A tragic incident occurred on March 25 1911, with a horrendous fire blazing through the Asch building at the northwestern corner of Washing and Greene streets, marking its place in time as the worst factory fire in New York history. The inferno began in the top three of ten floors of the building which was owned by the Triangle Shirtwaist Company. The company had employed nearly five hundred women, most to have been Jewish immigrant from the ages of thirteen to thirty-three. They worked in cramped, strict conditions enforced by the managers, such as being locked in, in order to prevent the women from abandoning their sewing machines. The fire began in the eighth floor cutting room as women were preparing to put away their work while the 4:45 quitting time was approaching. The flames fed through thousands of pounds of fabric causing it to spread rapidly. Most of the employees from the eighth and tenth floors were able to escape by rushing to stairs, the freight elevators, and the fire escape.

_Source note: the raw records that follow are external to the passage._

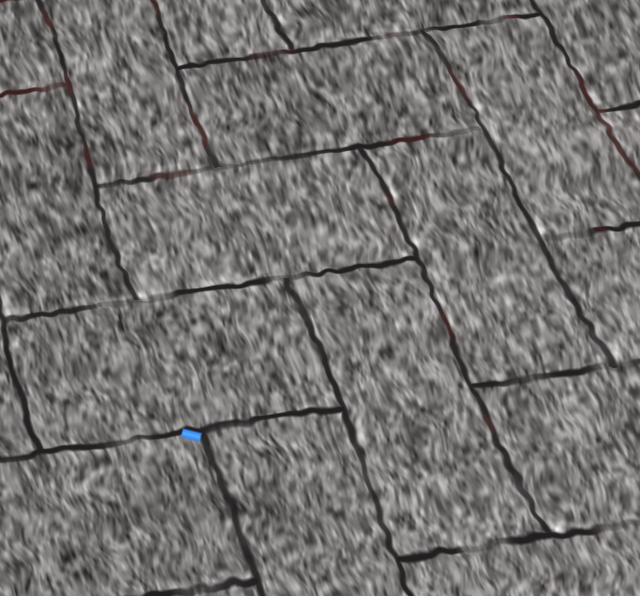
Reproduce this texture procedurally as a WebGL 1 fragment shader.

```glsl
precision highp float;
// Worn grey herringbone paving seen at a slant. A projective map turns the
// canvas into a unit lattice where each paver covers two cells; streaky
// noise makes the stone, broken dark joints and pale chipped rims its edges.

uniform vec2 u_resolution;

#define ORIGIN vec2(0.465, 0.531)    // lattice origin on the canvas
#define AXIS_U vec2(0.225, 0.034)    // one paver width, rightward
#define AXIS_V vec2(0.060, -0.238)   // one paver width, downward
#define DEPTH 0.068                  // perspective growth per row
#define SEAM_BEND 0.075              // drift of the long seams
#define JOINT_WIDTH 0.024            // half width, in paver widths
#define GRAIN_SCALE vec2(135.0, 56.0)
#define GRAIN_CONTRAST 0.50
#define STONE vec3(0.475, 0.465, 0.462)
#define JOINT_COLOR vec3(0.13, 0.12, 0.125)
#define RUST vec3(0.24, 0.13, 0.12)
#define FLECK_COLOR vec3(0.20, 0.52, 0.95)

float hash(vec2 p) {
  vec3 h = fract(vec3(p.xyx) * 0.1031);
  h += dot(h, h.yzx + 33.33);
  return fract((h.x + h.y) * h.z);
}

float noise(vec2 p) {
  vec2 i = floor(p), f = fract(p);
  f = f * f * (3.0 - 2.0 * f);
  return mix(mix(hash(i), hash(i + vec2(1.0, 0.0)), f.x),
             mix(hash(i + vec2(0.0, 1.0)), hash(i + 1.0), f.x), f.y);
}

float cross2(vec2 a, vec2 b) { return a.x * b.y - a.y * b.x; }

// Invert the perspective by solving two linear equations.
vec2 toLattice(vec2 q) {
  vec2 v = AXIS_V + DEPTH * q, r = q - ORIGIN;
  vec2 p = vec2(cross2(r, v), cross2(AXIS_U, r)) / cross2(AXIS_U, v);
  p.x += SEAM_BEND * sin((p.x + p.y - 1.5) * 1.5708);
  return p;
}

// Distances to the left, right, top and bottom edges; id names the paver.
vec4 paverEdges(vec2 p, out vec2 id) {
  vec2 cell = floor(p), f = fract(p);
  float part = mod(cell.x + cell.y, 4.0);
  vec4 edge = vec4(f.x, 1.0 - f.x, f.y, 1.0 - f.y);
  id = cell;
  if (part < 0.5) edge.w = 1.0;                                  // upper half
  else if (part < 1.5) { edge.z = 1.0; id.y -= 1.0; }            // lower half
  else if (part < 2.5) edge.y = 1.0;                             // left half
  else { edge.x = 1.0; id.x -= 1.0; }                            // right half
  return edge;
}

// Streaks leaning along the long seams, with a gently wandering direction.
float stoneGrain(vec2 q) {
  q += 0.014 * (vec2(noise(q * 22.0), noise(q * 22.0 + 47.0)) - 0.5);
  vec2 s = vec2(dot(q, vec2(0.94, 0.34)), dot(q, vec2(0.34, -0.94))) + 3.0;
  float coarse = noise(s * GRAIN_SCALE) - 0.5;
  float fine = noise(s * GRAIN_SCALE * 1.7 + 19.0) - 0.5;
  float blotch = noise(q * 60.0 + 71.0) - 0.5;
  return 0.72 * coarse + 0.48 * fine + 0.25 * blotch;
}

float rim(float d) {
  return smoothstep(0.02, 0.045, d) * (1.0 - smoothstep(0.06, 0.11, d));
}

void main() {
  vec2 q = gl_FragCoord.xy / u_resolution.y;
  vec2 p = toLattice(q);
  vec2 ragged = vec2(noise(p * 13.0 + 90.0), noise(p * 13.0 + 130.0)) - 0.5;
  vec2 id;
  vec4 edge = paverEdges(p + 0.035 * ragged, id);

  // Stone: grain, a tone per paver and a soft light toward the right.
  float tone = 1.0 + 0.08 * (hash(id + 40.0) - 0.5);
  tone += 0.07 * (q.x - 0.55) + 0.10 * (noise(p * 2.2 + 60.0) - 0.5);
  vec3 color = STONE * tone + GRAIN_CONTRAST * stoneGrain(q);

  // Pale chips to the right of upright seams and above level ones.
  float chips = smoothstep(0.35, 0.8, noise(p * 9.0 + 25.0));
  color += chips * (0.17 * rim(edge.x) + 0.09 * rim(edge.w));

  // Joints: upright ones nearly whole, level ones more broken.
  float wear = noise(p * 3.5 + 150.0);
  float width = JOINT_WIDTH * mix(0.7, 1.25, noise(p * 7.0 + 200.0));
  vec2 gap = vec2(min(edge.x, edge.y), min(edge.z, edge.w));
  vec2 joint = 1.0 - smoothstep(vec2(width * 0.4), vec2(width * 1.5), gap);
  joint *= vec2(mix(0.75, 1.0, wear), mix(0.3, 1.0, smoothstep(0.2, 0.65, wear)));
  float rust = smoothstep(0.70, 0.9, noise(p * 4.0 + 300.0));
  color = mix(color, mix(JOINT_COLOR, RUST, rust), max(joint.x, joint.y));

  // One small blue shard lying in a joint.
  vec2 shard = q - vec2(0.321, 0.270);
  shard = abs(vec2(shard.x - 0.25 * shard.y, shard.y + 0.25 * shard.x));
  float cover = 1.0 - smoothstep(-0.002, 0.003, max(shard.x - 0.016, shard.y - 0.007));
  color = mix(color, FLECK_COLOR + 0.25 * (1.0 - shard.y / 0.007) * vec3(0.6, 0.6, 0.2), cover);

  gl_FragColor = vec4(clamp(color, 0.0, 1.0), 1.0);
}
```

Unfortunately, those whom occupied the ninth floor did not survive because they were unable to open the locked door to the exit. Catastrophe continued as the rear fire escape collapsed, killing many and eliminating an escape route for others still trapped. Those who were determined to find a way to survive slide down elevator cables; some losing their grip and falling to their death. Several more women's dresses caught on fire, which caused them to franticly jump to their death from open windows. Pump Engine Company 20 and Ladder Company 20 hastily arrived at the scene, but were delayed by the display of bodies that had jumped. When extending the ladders from the fire engines, they came upon a shocking dilemma; the ladders only reached up to the sixth floor. The only rescue device they had left were safety nets. However, they broke when the workers jumped due to the weight and distance of how high the fall was. A gruesome 146 women died in a period of less than fifteen minutes. Investigators came to the conclusion that the fire began with a match left over from a member of the staff who lit a cigarette. Much outrage spread over the working conditions that had contributed to the fire. The owners of the company were charged with manslaughter and were later released from charges. In the year 1914, the owners were ordered by a judge to pay compensation of $75 each to the families, of the twenty-three victims, who had sued. This horrible event sparked support for efforts to organize workers in the garment industry, particularly for those who were part of the International Ladies' Garment Workers' Union. This misfortune is said to be one of the most vivid symbols for the American labor movement of the need for government to ensure a safe workplace.